|LONG ROAD HOME:Over 100 thousand Bhutani refugees have been living in the camps in Jhapa for over a decade.|
No school bus stops here to pick up children. No postman comes here to deliver mail. They are refugees from Bhutan who were sitting for more than a month in front of the United Nations in Kathmandu.
The UN gives most of them two square meals a day back at their camps in Jhapa, but compassion fatigue is setting in. "That is the maximum we can do," says UNHCR representative Abraham Abraham, "it is, however, criminal to keep them in camps for so long."
The camps have become a base for pro-democracy dissent activity against the Bhutani establishment. The refugees are not radicals. They have never questioned their monarchy, even though their host country might have. But they want to have a future.
It was not any green pasture which attracted them. They were forced to leave their lands and homes. The royal government of Bhutan found them too insistent on the question of democracy and human rights, too restive against laws on language and national dress. They still want to go back to the same setup, confident to overcome the difficulties in Bhutan and work for the country's development. But neither Bhutan, nor any foreign nation, seems bothered about their future.
After deadlocked bilateral negotiations, the Americans have volunteered to absorb 60,000 of them in the US. The proposal has got mixed responses. Many Bhutani refugee leaders feel that while the offer was welcome, the US should have been exerting pressure on Bhutan to take back its people. Others feel that the proposal is not a long-term solution and could, in fact, act as a destabilising factor within Bhutan and among the refugees.
US ambassador James F Moriarity argues that it is a human problem which required immediate attention. He didn't react to the plea to remonstrate with Bhutan except to say: "We are in touch with India."

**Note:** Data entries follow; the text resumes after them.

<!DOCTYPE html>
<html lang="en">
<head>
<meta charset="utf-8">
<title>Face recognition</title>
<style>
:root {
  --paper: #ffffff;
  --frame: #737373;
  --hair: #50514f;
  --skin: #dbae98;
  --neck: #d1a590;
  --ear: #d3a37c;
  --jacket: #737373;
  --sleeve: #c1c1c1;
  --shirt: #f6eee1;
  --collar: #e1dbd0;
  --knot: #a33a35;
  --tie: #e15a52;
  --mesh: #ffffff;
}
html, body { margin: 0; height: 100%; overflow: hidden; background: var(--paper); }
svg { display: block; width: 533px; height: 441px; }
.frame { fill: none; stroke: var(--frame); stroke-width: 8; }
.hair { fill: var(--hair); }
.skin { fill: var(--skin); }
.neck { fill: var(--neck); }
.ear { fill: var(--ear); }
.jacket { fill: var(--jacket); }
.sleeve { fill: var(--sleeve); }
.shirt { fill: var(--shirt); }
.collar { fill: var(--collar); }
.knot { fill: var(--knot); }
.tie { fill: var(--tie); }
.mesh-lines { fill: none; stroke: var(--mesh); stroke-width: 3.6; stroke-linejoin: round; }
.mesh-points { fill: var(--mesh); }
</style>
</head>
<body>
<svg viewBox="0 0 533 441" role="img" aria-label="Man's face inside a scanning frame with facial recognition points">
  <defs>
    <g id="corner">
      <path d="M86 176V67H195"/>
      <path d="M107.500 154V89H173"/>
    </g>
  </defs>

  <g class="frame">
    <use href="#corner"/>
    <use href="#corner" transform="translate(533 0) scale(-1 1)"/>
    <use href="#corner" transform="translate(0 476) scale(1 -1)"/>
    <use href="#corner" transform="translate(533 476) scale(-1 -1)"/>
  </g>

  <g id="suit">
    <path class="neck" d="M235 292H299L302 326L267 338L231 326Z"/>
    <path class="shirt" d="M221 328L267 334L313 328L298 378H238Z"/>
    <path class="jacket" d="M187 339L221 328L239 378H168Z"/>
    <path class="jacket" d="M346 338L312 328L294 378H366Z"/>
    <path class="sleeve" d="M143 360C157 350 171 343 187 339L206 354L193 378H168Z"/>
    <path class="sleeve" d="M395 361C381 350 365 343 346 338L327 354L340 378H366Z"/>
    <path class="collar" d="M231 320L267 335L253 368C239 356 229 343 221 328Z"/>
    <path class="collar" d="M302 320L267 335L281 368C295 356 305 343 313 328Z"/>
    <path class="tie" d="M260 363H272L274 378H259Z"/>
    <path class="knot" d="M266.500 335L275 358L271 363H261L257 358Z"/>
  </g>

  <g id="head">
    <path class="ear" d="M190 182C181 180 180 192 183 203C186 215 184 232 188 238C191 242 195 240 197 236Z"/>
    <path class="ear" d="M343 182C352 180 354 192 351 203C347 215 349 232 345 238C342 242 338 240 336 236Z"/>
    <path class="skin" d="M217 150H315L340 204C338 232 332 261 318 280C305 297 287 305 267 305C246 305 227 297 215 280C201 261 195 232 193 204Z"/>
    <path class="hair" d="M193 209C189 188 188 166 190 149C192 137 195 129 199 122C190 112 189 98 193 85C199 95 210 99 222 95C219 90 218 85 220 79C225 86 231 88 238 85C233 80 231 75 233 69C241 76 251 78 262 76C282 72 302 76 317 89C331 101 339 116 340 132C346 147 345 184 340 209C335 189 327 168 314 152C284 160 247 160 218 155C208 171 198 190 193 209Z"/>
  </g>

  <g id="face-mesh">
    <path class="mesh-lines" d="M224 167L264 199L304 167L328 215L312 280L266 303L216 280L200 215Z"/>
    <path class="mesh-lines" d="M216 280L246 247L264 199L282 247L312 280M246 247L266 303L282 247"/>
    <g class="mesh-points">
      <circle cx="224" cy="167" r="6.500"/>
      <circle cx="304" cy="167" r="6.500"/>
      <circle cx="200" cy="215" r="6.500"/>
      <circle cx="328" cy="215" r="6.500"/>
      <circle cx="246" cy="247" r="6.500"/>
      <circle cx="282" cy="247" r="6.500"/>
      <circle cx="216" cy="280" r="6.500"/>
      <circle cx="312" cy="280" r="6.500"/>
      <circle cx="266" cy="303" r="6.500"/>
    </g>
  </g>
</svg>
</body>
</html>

New Delhi should have been more proactive. An authoritarian regime which is solely dependent on it for defence should have been pressured to get refugees back to their homes. But New Delhi is afraid to even ask questions lest tiny Bhutan should be annoyed and tilt towards the next door China.

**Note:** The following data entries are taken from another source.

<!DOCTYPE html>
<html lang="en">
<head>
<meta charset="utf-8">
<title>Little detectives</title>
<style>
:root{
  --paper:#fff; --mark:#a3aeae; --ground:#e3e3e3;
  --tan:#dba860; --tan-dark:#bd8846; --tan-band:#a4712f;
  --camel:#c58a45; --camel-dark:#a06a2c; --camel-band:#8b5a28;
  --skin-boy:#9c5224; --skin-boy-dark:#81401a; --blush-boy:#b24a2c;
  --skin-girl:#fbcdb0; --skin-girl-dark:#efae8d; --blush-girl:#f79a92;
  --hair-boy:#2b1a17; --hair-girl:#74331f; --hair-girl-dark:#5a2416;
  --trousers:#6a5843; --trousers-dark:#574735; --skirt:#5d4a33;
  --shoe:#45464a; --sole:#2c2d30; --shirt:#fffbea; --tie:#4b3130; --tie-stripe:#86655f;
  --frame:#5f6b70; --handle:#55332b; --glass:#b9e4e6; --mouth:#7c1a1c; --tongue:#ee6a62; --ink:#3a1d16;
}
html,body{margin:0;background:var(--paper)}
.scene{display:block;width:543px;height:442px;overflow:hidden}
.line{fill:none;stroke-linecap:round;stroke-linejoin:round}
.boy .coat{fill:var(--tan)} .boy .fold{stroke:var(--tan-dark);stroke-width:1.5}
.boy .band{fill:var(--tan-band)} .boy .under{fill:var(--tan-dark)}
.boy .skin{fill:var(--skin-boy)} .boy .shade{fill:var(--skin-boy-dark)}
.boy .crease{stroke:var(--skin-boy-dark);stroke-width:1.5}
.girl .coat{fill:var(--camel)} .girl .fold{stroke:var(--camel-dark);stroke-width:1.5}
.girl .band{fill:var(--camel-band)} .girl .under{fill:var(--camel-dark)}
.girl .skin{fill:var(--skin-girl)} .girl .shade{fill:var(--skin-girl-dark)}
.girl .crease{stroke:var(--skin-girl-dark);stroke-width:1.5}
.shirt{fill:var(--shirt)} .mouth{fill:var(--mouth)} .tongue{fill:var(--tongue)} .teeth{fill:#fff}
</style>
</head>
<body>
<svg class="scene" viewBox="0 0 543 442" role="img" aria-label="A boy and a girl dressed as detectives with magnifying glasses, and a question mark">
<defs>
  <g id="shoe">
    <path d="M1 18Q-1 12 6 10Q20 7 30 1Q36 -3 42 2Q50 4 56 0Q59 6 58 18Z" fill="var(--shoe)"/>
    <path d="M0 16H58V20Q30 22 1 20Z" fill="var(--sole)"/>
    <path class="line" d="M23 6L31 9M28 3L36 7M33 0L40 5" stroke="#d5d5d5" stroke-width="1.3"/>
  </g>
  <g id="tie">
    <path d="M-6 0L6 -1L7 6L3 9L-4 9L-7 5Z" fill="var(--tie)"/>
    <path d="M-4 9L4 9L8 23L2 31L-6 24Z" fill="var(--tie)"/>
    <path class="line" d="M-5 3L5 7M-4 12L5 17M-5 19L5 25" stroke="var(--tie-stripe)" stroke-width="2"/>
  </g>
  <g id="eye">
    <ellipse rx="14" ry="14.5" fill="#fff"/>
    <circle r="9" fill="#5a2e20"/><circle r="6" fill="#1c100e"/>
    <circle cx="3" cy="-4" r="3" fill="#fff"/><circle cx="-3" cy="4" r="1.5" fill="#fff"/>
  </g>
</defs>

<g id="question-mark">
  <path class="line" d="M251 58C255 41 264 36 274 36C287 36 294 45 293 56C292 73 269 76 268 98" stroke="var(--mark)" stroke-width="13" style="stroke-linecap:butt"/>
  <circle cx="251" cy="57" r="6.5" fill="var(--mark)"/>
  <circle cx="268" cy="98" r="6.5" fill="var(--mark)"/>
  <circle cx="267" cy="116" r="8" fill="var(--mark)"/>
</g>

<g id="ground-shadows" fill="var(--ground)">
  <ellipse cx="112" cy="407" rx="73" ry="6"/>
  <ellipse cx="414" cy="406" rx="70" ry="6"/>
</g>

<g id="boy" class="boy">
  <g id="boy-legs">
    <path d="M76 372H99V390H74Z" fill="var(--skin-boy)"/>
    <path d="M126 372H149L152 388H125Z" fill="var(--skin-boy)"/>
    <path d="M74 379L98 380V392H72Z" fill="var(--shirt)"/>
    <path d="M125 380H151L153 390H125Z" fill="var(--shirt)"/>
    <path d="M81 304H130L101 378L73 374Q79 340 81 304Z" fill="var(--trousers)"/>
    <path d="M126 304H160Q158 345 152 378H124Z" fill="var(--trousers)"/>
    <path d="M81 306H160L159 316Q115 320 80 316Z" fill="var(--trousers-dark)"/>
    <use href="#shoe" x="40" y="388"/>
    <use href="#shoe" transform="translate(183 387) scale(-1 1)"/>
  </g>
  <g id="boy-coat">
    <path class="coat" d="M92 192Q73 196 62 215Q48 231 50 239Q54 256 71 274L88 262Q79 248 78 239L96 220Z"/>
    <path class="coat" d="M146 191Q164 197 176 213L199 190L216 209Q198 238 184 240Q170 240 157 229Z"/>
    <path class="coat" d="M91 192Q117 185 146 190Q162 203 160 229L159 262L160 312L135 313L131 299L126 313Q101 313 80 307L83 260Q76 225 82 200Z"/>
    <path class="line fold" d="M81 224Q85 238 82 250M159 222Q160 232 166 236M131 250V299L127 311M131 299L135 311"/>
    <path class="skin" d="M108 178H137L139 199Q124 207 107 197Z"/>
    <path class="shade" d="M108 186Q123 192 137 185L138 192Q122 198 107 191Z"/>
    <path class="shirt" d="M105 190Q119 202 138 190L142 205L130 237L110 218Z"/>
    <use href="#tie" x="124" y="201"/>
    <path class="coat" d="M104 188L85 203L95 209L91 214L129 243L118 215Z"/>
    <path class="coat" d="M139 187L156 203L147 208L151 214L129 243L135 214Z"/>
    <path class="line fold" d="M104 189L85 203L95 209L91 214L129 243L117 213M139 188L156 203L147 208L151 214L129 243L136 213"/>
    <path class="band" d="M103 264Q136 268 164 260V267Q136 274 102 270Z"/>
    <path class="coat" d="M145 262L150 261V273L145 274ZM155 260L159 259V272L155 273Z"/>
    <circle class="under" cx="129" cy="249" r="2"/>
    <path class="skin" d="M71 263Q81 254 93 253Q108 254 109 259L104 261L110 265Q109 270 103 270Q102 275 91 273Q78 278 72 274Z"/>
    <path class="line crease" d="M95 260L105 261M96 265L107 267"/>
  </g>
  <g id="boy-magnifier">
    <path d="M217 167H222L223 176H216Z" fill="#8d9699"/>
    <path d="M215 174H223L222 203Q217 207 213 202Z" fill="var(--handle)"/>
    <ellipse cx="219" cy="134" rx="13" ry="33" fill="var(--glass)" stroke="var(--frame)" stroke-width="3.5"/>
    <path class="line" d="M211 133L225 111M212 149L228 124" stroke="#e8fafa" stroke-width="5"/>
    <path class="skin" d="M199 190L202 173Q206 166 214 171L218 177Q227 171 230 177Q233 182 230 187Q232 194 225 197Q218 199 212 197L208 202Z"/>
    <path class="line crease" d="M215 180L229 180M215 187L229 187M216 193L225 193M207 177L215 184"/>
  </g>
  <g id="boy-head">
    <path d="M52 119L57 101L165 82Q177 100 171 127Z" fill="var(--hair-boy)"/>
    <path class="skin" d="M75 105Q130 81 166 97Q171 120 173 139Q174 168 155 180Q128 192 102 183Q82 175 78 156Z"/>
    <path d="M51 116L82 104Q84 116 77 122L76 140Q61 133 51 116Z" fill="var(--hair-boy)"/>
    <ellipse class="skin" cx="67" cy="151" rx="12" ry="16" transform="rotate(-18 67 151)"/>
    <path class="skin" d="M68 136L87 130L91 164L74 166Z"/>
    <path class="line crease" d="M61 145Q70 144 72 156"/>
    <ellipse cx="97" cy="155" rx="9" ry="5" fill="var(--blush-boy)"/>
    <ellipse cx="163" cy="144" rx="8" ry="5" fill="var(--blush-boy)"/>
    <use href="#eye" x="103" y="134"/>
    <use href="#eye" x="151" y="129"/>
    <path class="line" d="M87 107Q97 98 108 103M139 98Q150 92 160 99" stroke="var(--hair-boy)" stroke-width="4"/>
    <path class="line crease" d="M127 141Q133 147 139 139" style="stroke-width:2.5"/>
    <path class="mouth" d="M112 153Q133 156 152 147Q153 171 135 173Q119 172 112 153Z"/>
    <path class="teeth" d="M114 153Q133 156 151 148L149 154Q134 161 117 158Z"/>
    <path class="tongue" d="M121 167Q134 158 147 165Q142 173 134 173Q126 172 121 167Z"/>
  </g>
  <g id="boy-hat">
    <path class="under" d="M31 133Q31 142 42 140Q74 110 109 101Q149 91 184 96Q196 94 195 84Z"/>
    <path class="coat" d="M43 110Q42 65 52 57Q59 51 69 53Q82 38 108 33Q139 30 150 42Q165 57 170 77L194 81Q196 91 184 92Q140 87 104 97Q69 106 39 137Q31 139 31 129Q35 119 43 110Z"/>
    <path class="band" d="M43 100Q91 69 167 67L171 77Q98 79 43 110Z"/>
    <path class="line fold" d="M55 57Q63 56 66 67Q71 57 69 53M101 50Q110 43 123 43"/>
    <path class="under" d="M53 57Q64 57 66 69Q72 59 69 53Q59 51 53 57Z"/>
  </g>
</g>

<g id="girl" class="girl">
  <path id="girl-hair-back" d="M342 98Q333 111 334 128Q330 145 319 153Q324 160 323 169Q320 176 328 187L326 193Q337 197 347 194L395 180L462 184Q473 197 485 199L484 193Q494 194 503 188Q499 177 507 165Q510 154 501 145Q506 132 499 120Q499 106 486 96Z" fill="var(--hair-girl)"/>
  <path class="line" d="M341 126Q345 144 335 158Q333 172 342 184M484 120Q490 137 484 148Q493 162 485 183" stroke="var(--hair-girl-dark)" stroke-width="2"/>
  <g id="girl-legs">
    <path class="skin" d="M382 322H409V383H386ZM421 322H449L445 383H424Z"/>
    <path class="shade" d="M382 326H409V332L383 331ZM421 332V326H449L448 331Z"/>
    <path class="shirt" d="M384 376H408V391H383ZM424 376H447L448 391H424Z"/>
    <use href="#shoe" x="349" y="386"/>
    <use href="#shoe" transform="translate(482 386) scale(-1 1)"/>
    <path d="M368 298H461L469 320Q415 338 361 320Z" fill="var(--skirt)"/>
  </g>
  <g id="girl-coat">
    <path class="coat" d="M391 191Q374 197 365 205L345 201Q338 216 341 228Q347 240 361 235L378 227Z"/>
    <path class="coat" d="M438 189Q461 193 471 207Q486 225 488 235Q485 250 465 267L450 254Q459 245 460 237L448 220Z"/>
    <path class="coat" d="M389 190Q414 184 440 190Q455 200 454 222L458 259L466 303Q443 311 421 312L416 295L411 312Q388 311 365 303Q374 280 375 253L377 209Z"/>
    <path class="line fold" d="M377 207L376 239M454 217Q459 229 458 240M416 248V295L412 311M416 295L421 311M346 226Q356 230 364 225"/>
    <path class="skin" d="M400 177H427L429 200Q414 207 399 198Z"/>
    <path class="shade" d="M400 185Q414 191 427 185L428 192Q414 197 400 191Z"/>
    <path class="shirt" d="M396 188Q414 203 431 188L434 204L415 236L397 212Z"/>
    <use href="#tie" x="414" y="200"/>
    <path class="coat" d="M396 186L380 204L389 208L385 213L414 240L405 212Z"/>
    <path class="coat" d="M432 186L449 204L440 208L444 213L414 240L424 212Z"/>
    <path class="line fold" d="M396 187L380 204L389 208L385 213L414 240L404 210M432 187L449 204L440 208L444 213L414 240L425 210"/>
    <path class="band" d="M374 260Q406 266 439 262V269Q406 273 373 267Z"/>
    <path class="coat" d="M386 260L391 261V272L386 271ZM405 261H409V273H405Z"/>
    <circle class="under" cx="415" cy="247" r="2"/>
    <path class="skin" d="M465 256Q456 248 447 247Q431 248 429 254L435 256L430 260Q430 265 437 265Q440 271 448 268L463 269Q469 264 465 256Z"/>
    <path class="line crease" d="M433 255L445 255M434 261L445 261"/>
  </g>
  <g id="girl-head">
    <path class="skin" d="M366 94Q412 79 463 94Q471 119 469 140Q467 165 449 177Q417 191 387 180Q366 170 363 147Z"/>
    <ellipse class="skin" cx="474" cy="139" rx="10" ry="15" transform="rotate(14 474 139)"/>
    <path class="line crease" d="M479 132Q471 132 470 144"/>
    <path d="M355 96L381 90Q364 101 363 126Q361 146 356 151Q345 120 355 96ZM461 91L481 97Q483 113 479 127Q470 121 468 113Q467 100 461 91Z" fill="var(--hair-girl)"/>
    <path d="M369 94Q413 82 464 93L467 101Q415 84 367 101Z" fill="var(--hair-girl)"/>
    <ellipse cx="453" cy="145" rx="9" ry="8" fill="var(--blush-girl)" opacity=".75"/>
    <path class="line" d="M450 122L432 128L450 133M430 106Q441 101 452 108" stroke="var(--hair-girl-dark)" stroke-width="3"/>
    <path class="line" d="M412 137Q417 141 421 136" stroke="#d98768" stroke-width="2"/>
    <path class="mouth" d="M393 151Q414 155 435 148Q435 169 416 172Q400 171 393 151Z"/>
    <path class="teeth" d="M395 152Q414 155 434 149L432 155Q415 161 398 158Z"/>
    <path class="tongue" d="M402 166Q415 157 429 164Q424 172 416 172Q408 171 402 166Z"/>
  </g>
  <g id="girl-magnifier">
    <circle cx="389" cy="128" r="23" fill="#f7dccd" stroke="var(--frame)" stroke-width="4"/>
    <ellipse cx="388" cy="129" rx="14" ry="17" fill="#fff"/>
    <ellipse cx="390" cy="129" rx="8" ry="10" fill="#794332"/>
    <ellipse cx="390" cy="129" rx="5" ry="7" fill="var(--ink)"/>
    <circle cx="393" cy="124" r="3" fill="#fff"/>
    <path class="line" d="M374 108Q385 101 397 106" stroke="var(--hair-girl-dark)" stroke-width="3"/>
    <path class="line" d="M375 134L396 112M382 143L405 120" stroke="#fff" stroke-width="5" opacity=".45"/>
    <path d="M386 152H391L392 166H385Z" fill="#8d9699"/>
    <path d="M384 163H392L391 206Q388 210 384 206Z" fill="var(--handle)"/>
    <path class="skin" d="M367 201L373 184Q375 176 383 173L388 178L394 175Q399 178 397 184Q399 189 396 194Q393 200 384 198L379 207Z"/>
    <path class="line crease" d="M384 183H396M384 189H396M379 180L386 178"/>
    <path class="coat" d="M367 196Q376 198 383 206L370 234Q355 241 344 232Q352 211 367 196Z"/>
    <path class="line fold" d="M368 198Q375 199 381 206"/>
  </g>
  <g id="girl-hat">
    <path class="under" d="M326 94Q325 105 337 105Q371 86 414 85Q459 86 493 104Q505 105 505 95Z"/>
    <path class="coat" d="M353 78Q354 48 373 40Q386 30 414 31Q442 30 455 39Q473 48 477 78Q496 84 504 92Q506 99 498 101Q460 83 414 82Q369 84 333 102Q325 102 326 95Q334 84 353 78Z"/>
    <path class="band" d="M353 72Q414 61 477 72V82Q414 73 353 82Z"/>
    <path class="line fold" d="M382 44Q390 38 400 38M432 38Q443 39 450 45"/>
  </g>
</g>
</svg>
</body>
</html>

Bhutan sealed its border in 1950 when the Tibetans were running away for refuge. It can't afford to lean on China. But diplomatically and economically, India and Bhutan are close to each other and that is what makes New Delhi's leverage important. The people or organisations with which I interacted in Kathmandu recently expressed an urgent need for India to take an active role in resolving the refugee issue.
With its tradition of multi-party democracy, its pluralistic society and its role as a leading economic power in the region, India is seen as the only entity which could and should try to seek a solution to this humanitarian crisis. Bhutani refugee leader Teknath Rizal says he is convinced New Delhi will not step in to help. His own experience was not a happy one. When he got to the border after being released from detention in Bhutan, he was jailed and given a choice leave India or spend the rest of his life in jail. He preferred to travel to Nepal because it allowed him to live freely and propagate the cause of refugees.
A report by South Asian Human Rights Forum has put the whole thing in perspective: "A major human rights deficit in the South Asian region is the prolonged exile of Bhutanese refugees living in Nepal and India. Both host governments have often ruthlessly cooperated with the Bhutanese government in forced repatriation, arrest or denial of freedom of association and expression to the refugees. This tri-governmental alliance has demobilised the Bhutanese refugee population. Their visibility is low and all attempted solutions lack coherence."
One of the consequences of allowing the problem to fester is the possibility that dissatisfaction and unrest among refugees could overtime drive them to extremism. This could create new conflicts in the region and India could experience negative fallout.